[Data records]
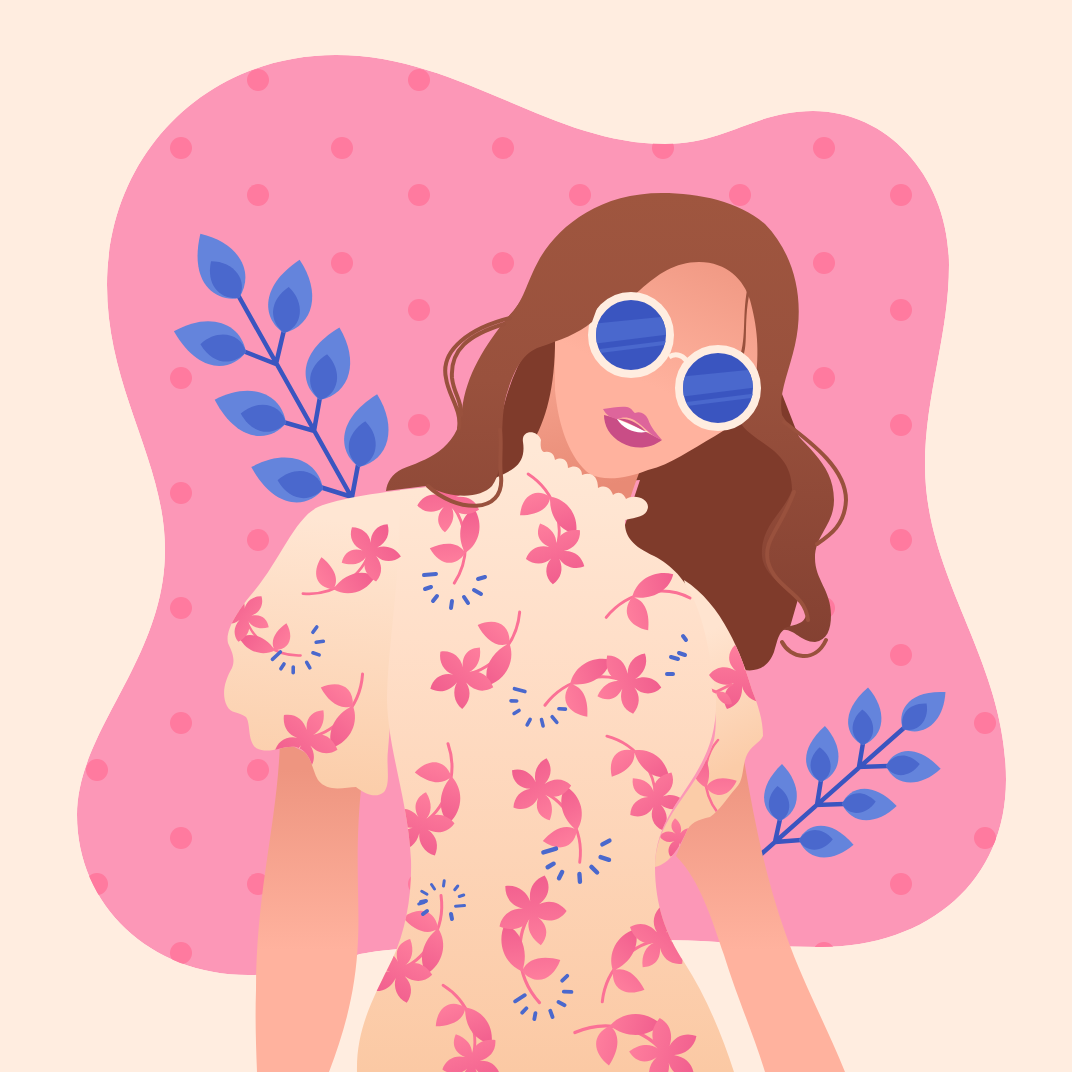
<!DOCTYPE html>
<html lang="en">
<head>
<meta charset="utf-8">
<title>Woman in a floral dress</title>
<style>
:root{--cream:#ffede0;--pink:#fc97b7;--dot:#ff7a9f;--leaf:#6484dc;--leaf-dark:#4a68cd;--stem:#3a55c0;--hair-dark:#7f3b2b;--hair:#99513d;--skin:#ffb29e;--lens:#3a55c0;--petal:#fb7196}
html,body{margin:0;background:var(--cream);overflow:hidden}
svg{display:block;width:1072px;height:1072px}
.dots{fill:var(--dot)}
.branch{stroke:var(--stem);stroke-width:4.5;fill:none}
.strand{fill:none;stroke:var(--hair);stroke-width:4;stroke-linecap:round}
.ticks{stroke:var(--leaf-dark);stroke-width:4;stroke-linecap:round;fill:none}
.frame{fill:var(--lens);stroke:var(--cream);stroke-width:8}
</style>
</head>
<body>
<svg viewBox="0 0 1072 1072" role="img" aria-label="Woman with round sunglasses in a floral dress">
<defs>
<linearGradient id="dress-fill" gradientUnits="userSpaceOnUse" x1="0" y1="450" x2="0" y2="1072"><stop offset="0" stop-color="#ffe8d6"/><stop offset=".3" stop-color="#ffdfc9"/><stop offset="1" stop-color="#fbc9a4"/></linearGradient>
<linearGradient id="sleeve-fill" gradientUnits="userSpaceOnUse" x1="330" y1="520" x2="300" y2="790"><stop offset="0" stop-color="#ffe6d3"/><stop offset="1" stop-color="#fbcda9"/></linearGradient>
<linearGradient id="sleeve-right-fill" gradientUnits="userSpaceOnUse" x1="690" y1="640" x2="750" y2="760"><stop offset="0" stop-color="#ffe4d0"/><stop offset="1" stop-color="#fbcca8"/></linearGradient>
<linearGradient id="hair-fill" gradientUnits="userSpaceOnUse" x1="0" y1="193" x2="0" y2="660"><stop offset="0" stop-color="#9f563f"/><stop offset=".4" stop-color="#99513d"/><stop offset="1" stop-color="#834031"/></linearGradient>
<linearGradient id="arm-fill" gradientUnits="userSpaceOnUse" x1="0" y1="770" x2="0" y2="950"><stop offset="0" stop-color="#ee9580"/><stop offset="1" stop-color="#ffb29e"/></linearGradient>
<linearGradient id="face-fill" gradientUnits="userSpaceOnUse" x1="720" y1="265" x2="660" y2="390"><stop offset="0" stop-color="#f19a85"/><stop offset="1" stop-color="#ffb29e"/></linearGradient>
<linearGradient id="neck-fill" gradientUnits="userSpaceOnUse" x1="560" y1="360" x2="590" y2="490"><stop offset="0" stop-color="#f6a48f"/><stop offset="1" stop-color="#e88a75"/></linearGradient>
<linearGradient id="petal-fill" x1="0" y1="0" x2="0" y2="1"><stop offset="0" stop-color="#fe7e9d"/><stop offset="1" stop-color="#f15e8e"/></linearGradient>
<path id="blob" d="M336 55C460 55 550 144 665 144C725 144 755 111 813 111C890 111 949 180 949 265C949 335 925 395 925 465C925 580 1006 660 1006 780C1006 880 930 947 820 947C760 947 720 940 660 940C520 940 400 946 360 954C320 968 290 975 248 975C150 975 77 905 77 815C77 730 165 660 165 550C165 460 107 390 107 285C107 155 205 55 336 55Z"/>
<path id="body-shape" d="M523 442C521 430 537 429 541 440C540 446 541 452 545 452C552 451 554 455 555 460C563 456 568 461 568 468C576 464 582 468 582 475C592 471 598 477 598 488C606 484 611 489 613 495C619 490 624 494 626 499C634 494 648 498 648 507C647 517 637 517 625 520C624 536 632 546 654 556C690 575 706 610 716 700C718 780 655 800 655 867C655 905 666 935 684 962C706 996 722 1035 734 1072H357C356 1030 372 1000 392 960C406 930 412 895 411 860C408 800 388 750 387 700C388 640 400 590 400 490L430 487C470 490 500 478 514 468C521 463 525 455 523 442Z"/>
<path id="sleeve-left" d="M430 487C380 492 340 498 318 507C295 518 280 560 255 590C238 610 225 630 228 643C231 650 236 658 232 668C225 680 221 694 227 706C231 714 238 711 246 717C251 724 247 740 256 748C270 755 282 745 296 747C312 752 311 768 318 780C328 793 345 787 356 787C365 794 376 799 384 792C391 783 386 766 388 750L400 600Z"/>
<path id="sleeve-right" d="M684 580C722 604 742 655 752 690C758 705 763 720 763 736C760 743 750 746 746 757C742 768 744 780 736 788C727 798 720 810 710 817C698 820 690 822 686 833C680 846 670 864 655 867C655 815 700 790 714 740C722 700 700 650 684 580Z"/>
<clipPath id="blob-clip"><use href="#blob"/></clipPath>
<clipPath id="dress-clip"><use href="#body-shape"/><use href="#sleeve-left"/><use href="#sleeve-right"/></clipPath>
<clipPath id="body-clip"><use href="#body-shape"/></clipPath>
<clipPath id="sleeve-right-clip"><use href="#sleeve-right"/></clipPath>
<circle id="dot" r="11"/>
<g id="leaf"><path fill="var(--leaf)" d="M0 0C-22-8-36-38 0-75C28-48 28-14 0 0Z"/><path fill="var(--leaf-dark)" d="M0 0C-17-8-22-28-5-46C15-34 17-10 0 0Z"/></g>
<g id="stem"><path fill="none" stroke="var(--petal)" stroke-width="3" stroke-linecap="round" d="M0 0C18-20 22-58 0-86"/><path fill="url(#petal-fill)" d="M14-56C2-71-14-66-22-48C-8-43 8-43 14-56ZM14-56C30-48 36-28 27-11C12-18 6-38 14-56Z"/></g>
<path id="flower" fill="url(#petal-fill)" d="M-4-7C-14-16-12-26-5-33C5-25 7-15 4-8C11-18 22-18 32-13C29-2 20 3 9 2C20 5 25 14 24 24C13 25 4 17 2 8C3 20-3 28-13 31C-19 21-15 10-6 5C-15 9-25 6-31-3C-24-12-13-13-4-7Z"/>
<g id="sprig"><use href="#stem"/><use href="#flower"/></g>
<path id="burst" class="ticks" d="M-30-6L-18-7M-29 8L-23 6M-21 20L-17 15M-3 27L-2 20M14 22L10 16M27 13L20 9M31-4L24-2"/>
<clipPath id="lens-clip"><circle r="35"/></clipPath>
<g id="lens"><circle class="frame" r="39"/><g clip-path="url(#lens-clip)" fill="var(--leaf-dark)"><path d="M-40-11L40-19V-1L-40 9ZM-40 15L40 5V9L-40 19Z"/></g></g>
</defs>

<rect width="1072" height="1072" fill="var(--cream)"/>

<g id="backdrop" clip-path="url(#blob-clip)">
<use href="#blob" fill="var(--pink)"/>
<g class="dots">
<use href="#dot" x="258" y="80"/><use href="#dot" x="419" y="80"/>
<use href="#dot" x="181" y="148"/><use href="#dot" x="342" y="148"/><use href="#dot" x="503" y="148"/><use href="#dot" x="663" y="148"/><use href="#dot" x="824" y="148"/>
<use href="#dot" x="258" y="195"/><use href="#dot" x="419" y="195"/><use href="#dot" x="580" y="195"/><use href="#dot" x="740" y="195"/><use href="#dot" x="901" y="195"/>
<use href="#dot" x="342" y="263"/><use href="#dot" x="503" y="263"/><use href="#dot" x="824" y="263"/>
<use href="#dot" x="419" y="310"/><use href="#dot" x="901" y="310"/>
<use href="#dot" x="181" y="378"/><use href="#dot" x="824" y="378"/>
<use href="#dot" x="419" y="425"/><use href="#dot" x="901" y="425"/>
<use href="#dot" x="181" y="493"/><use href="#dot" x="258" y="540"/><use href="#dot" x="901" y="540"/>
<use href="#dot" x="181" y="608"/><use href="#dot" x="824" y="608"/><use href="#dot" x="901" y="655"/>
<use href="#dot" x="181" y="723"/><use href="#dot" x="985" y="723"/>
<use href="#dot" x="97" y="770"/><use href="#dot" x="258" y="770"/>
<use href="#dot" x="181" y="838"/><use href="#dot" x="985" y="838"/>
<use href="#dot" x="97" y="884"/><use href="#dot" x="258" y="884"/><use href="#dot" x="419" y="884"/><use href="#dot" x="901" y="884"/>
<use href="#dot" x="181" y="953"/><use href="#dot" x="824" y="953"/>
</g>
</g>

<g id="branch-left">
<path class="branch" d="M352 498L238 295M284 330L276 364L243 351M320 397L314 431L283 422M358 465L352 497L320 487"/>
<use href="#leaf" transform="translate(239 298) rotate(-31)"/>
<use href="#leaf" transform="translate(284 333) rotate(12)"/>
<use href="#leaf" transform="translate(246 352) rotate(-74)"/>
<use href="#leaf" transform="translate(320 400) rotate(15)"/>
<use href="#leaf" transform="translate(286 423) rotate(-72)"/>
<use href="#leaf" transform="translate(359 467) rotate(14)"/>
<use href="#leaf" transform="translate(323 489) rotate(-73)"/>
</g>
<g id="branch-right">
<path class="branch" d="M750 864L905 727M863 743L859 767L888 766M821 780L817 805L844 804M780 819L775 842L801 840"/>
<use href="#leaf" transform="translate(903 729) rotate(49) scale(.75)"/>
<use href="#leaf" transform="translate(863 745) rotate(5) scale(.77)"/>
<use href="#leaf" transform="translate(886 766) rotate(93) scale(.73)"/>
<use href="#leaf" transform="translate(821 782) rotate(4) scale(.75)"/>
<use href="#leaf" transform="translate(842 804) rotate(92) scale(.73)"/>
<use href="#leaf" transform="translate(780 821) rotate(2) scale(.76)"/>
<use href="#leaf" transform="translate(799 840) rotate(95) scale(.73)"/>
</g>

<g id="hair-back">
<path fill="var(--hair-dark)" d="M560 310C520 345 495 400 495 485H560L640 480L620 540L700 600L744 670C758 672 768 667 774 652C778 640 778 630 790 627L815 540L800 440L757 330Z"/>
<path fill="url(#hair-fill)" d="M765 224C740 202 700 193 662 193C600 193 560 225 540 258C525 285 525 300 508 317L530 350L600 325L740 300C756 330 760 370 742 425C757 445 792 450 792 490C785 512 760 525 762 556C764 582 805 595 806 615C804 626 790 624 782 630C794 628 800 642 815 642C827 640 831 630 831 615C831 590 815 580 815 558C815 535 834 525 834 500C834 460 800 445 782 415C778 395 788 375 795 345C805 300 795 255 765 224Z"/>
<path class="strand" d="M784 422C815 445 846 470 846 500C845 525 830 535 817 544M782 642C790 658 815 664 826 640"/>
<path class="strand" stroke-width="3" d="M794 492C780 530 763 540 768 562C776 590 805 592 808 620"/>
</g>

<g id="arms" fill="url(#arm-fill)">
<path d="M280 740C278 820 256 890 256 990C255 1020 256 1045 257 1072H329C345 1030 356 990 358 940C360 900 354 850 362 780Z"/>
<path d="M676 856C700 880 712 920 724 955C738 1000 752 1030 765 1072H845C826 1025 804 985 786 935C766 880 754 820 744 760L700 800Z"/>
</g>

<g id="head">
<path fill="url(#neck-fill)" d="M555 330C556 380 548 415 534 440L545 470L628 510C630 495 635 485 640 470Z"/>
<path fill="url(#face-fill)" d="M555 335C585 322 615 312 640 290C658 274 675 262 699 262C727 262 744 280 750 300C757 325 760 350 755 385C750 405 735 425 715 436C690 450 672 464 648 470C628 478 605 482 590 474C570 460 558 425 555 390Z"/>
<path fill="var(--hair)" d="M750 291C742 325 751 355 738 362C747 340 742 318 747 290Z"/>
<g id="lips"><path fill="#fff" d="M615 418L648 432L640 436L618 424Z"/><path fill="#c94d86" d="M604 415C625 419 645 432 662 440C650 449 635 450 622 443C609 436 604 425 604 415ZM617 419C623 429 636 434 646 432C640 424 628 417 617 419Z" fill-rule="evenodd"/><path fill="#de659b" d="M603 409C612 408 620 406 627 407C632 408 633 412 635 413C640 411 645 413 648 419C651 428 657 434 662 440C653 437 648 431 641 425C632 417 625 416 617 419C611 418 606 415 603 409Z"/></g>
<g id="sunglasses">
<path fill="none" stroke="var(--cream)" stroke-width="5" d="M669 357C676 352 685 356 688 364M592 318L560 328"/>
<use href="#lens" x="0" y="0" transform="translate(631 335)"/>
<use href="#lens" transform="translate(718 388)"/>
</g>
</g>

<g id="dress">
<use href="#sleeve-right" fill="url(#sleeve-right-fill)"/>
<use href="#sleeve-left" fill="url(#sleeve-fill)"/>
<use href="#body-shape" fill="url(#dress-fill)"/>
<g id="floral-print" clip-path="url(#dress-clip)">
<use href="#sprig" transform="translate(370 550) rotate(-123) scale(-.93 .93)"/>
<use href="#sprig" transform="translate(447 500) rotate(175) scale(-.97 .97)"/>
<use href="#sprig" transform="translate(555 552) rotate(-19) scale(.96)"/>
<use href="#sprig" transform="translate(461 675) rotate(43)"/>
<use href="#sprig" transform="translate(628 683) rotate(-105)"/>
<use href="#sprig" transform="translate(245 615) rotate(126) scale(.8)"/>
<use href="#sprig" transform="translate(305 738) rotate(42)"/>
</g>
<g clip-path="url(#body-clip)">
<use href="#stem" transform="translate(690 598) rotate(-103)"/>
<use href="#sprig" transform="translate(420 825) rotate(19)"/>
<use href="#sprig" transform="translate(538 790) rotate(150) scale(-.97 .97)"/>
<use href="#sprig" transform="translate(655 800) rotate(-37) scale(.93)"/>
<use href="#sprig" transform="translate(398 970) rotate(30)"/>
<use href="#sprig" transform="translate(533 910) rotate(176) scale(1.08)"/>
<use href="#sprig" transform="translate(662 940) rotate(-136)"/>
<use href="#sprig" transform="translate(471 1062) rotate(-20) scale(.95)"/>
<use href="#sprig" transform="translate(665 1055) rotate(-76) scale(1.08)"/>
</g>
<g clip-path="url(#sleeve-right-clip)">
<use href="#flower" transform="translate(740 678)"/>
<path fill="none" stroke="var(--petal)" stroke-width="3" d="M692 656C697 674 703 688 716 692L732 684"/>
<path fill="url(#petal-fill)" d="M706 687C714 700 711 715 704 724C694 712 695 698 706 687ZM716 692C718 702 726 706 732 704C730 694 724 690 716 692Z"/>
<use href="#stem" transform="translate(718 740) rotate(180) scale(.85)"/>
<use href="#flower" transform="translate(678 838) scale(.6)"/><use href="#flower" transform="translate(775 748) scale(.6)"/>
</g>
<g id="print-ticks">
<use href="#burst" transform="translate(454 581)"/>
<use href="#burst" transform="translate(297 647) rotate(-38) scale(.9)"/>
<use href="#burst" transform="translate(538 703) rotate(20) scale(.9)"/>
<use href="#burst" transform="translate(577 852) rotate(-12) scale(1.1)"/>
<use href="#burst" transform="translate(442 901) rotate(180) scale(.75)"/>
<path class="ticks" d="M421 902L426 901M423 914L427 911M452 919L451 914"/>
<use href="#burst" transform="translate(543 993) rotate(-28) scale(.95)"/>
<path class="ticks" d="M683 636L686 640M679 653L685 655M671 657L678 659M667 674L673 674"/>
</g>
</g>

<g id="hair-front">
<path fill="url(#hair-fill)" d="M545 255C527 285 525 300 508 317C485 345 466 375 462 410C458 450 425 460 402 469C392 474 387 482 386 491L426 486C455 500 480 498 492 486C508 465 497 420 508 390C515 368 524 352 540 347C560 340 578 334 592 322L600 300Z"/>
<path class="strand" d="M510 318C470 328 440 350 446 378C448 395 462 410 459 428M504 324C468 335 450 350 452 378C454 395 462 400 461 415M428 486C455 512 505 516 501 476C499 462 502 445 500 430"/>
</g>
</svg>
</body>
</html>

— TASK BRIEF —
Find the word "stroke" in the entries above. Copy every line that has it.

— RESPONSE BELOW —
.branch{stroke:var(--stem);stroke-width:4.5;fill:none}
.strand{fill:none;stroke:var(--hair);stroke-width:4;stroke-linecap:round}
.ticks{stroke:var(--leaf-dark);stroke-width:4;stroke-linecap:round;fill:none}
.frame{fill:var(--lens);stroke:var(--cream);stroke-width:8}
<g id="stem"><path fill="none" stroke="var(--petal)" stroke-width="3" stroke-linecap="round" d="M0 0C18-20 22-58 0-86"/><path fill="url(#petal-fill)" d="M14-56C2-71-14-66-22-48C-8-43 8-43 14-56ZM14-56C30-48 36-28 27-11C12-18 6-38 14-56Z"/></g>
<path class="strand" stroke-width="3" d="M794 492C780 530 763 540 768 562C776 590 805 592 808 620"/>
<path fill="none" stroke="var(--cream)" stroke-width="5" d="M669 357C676 352 685 356 688 364M592 318L560 328"/>
<path fill="none" stroke="var(--petal)" stroke-width="3" d="M692 656C697 674 703 688 716 692L732 684"/>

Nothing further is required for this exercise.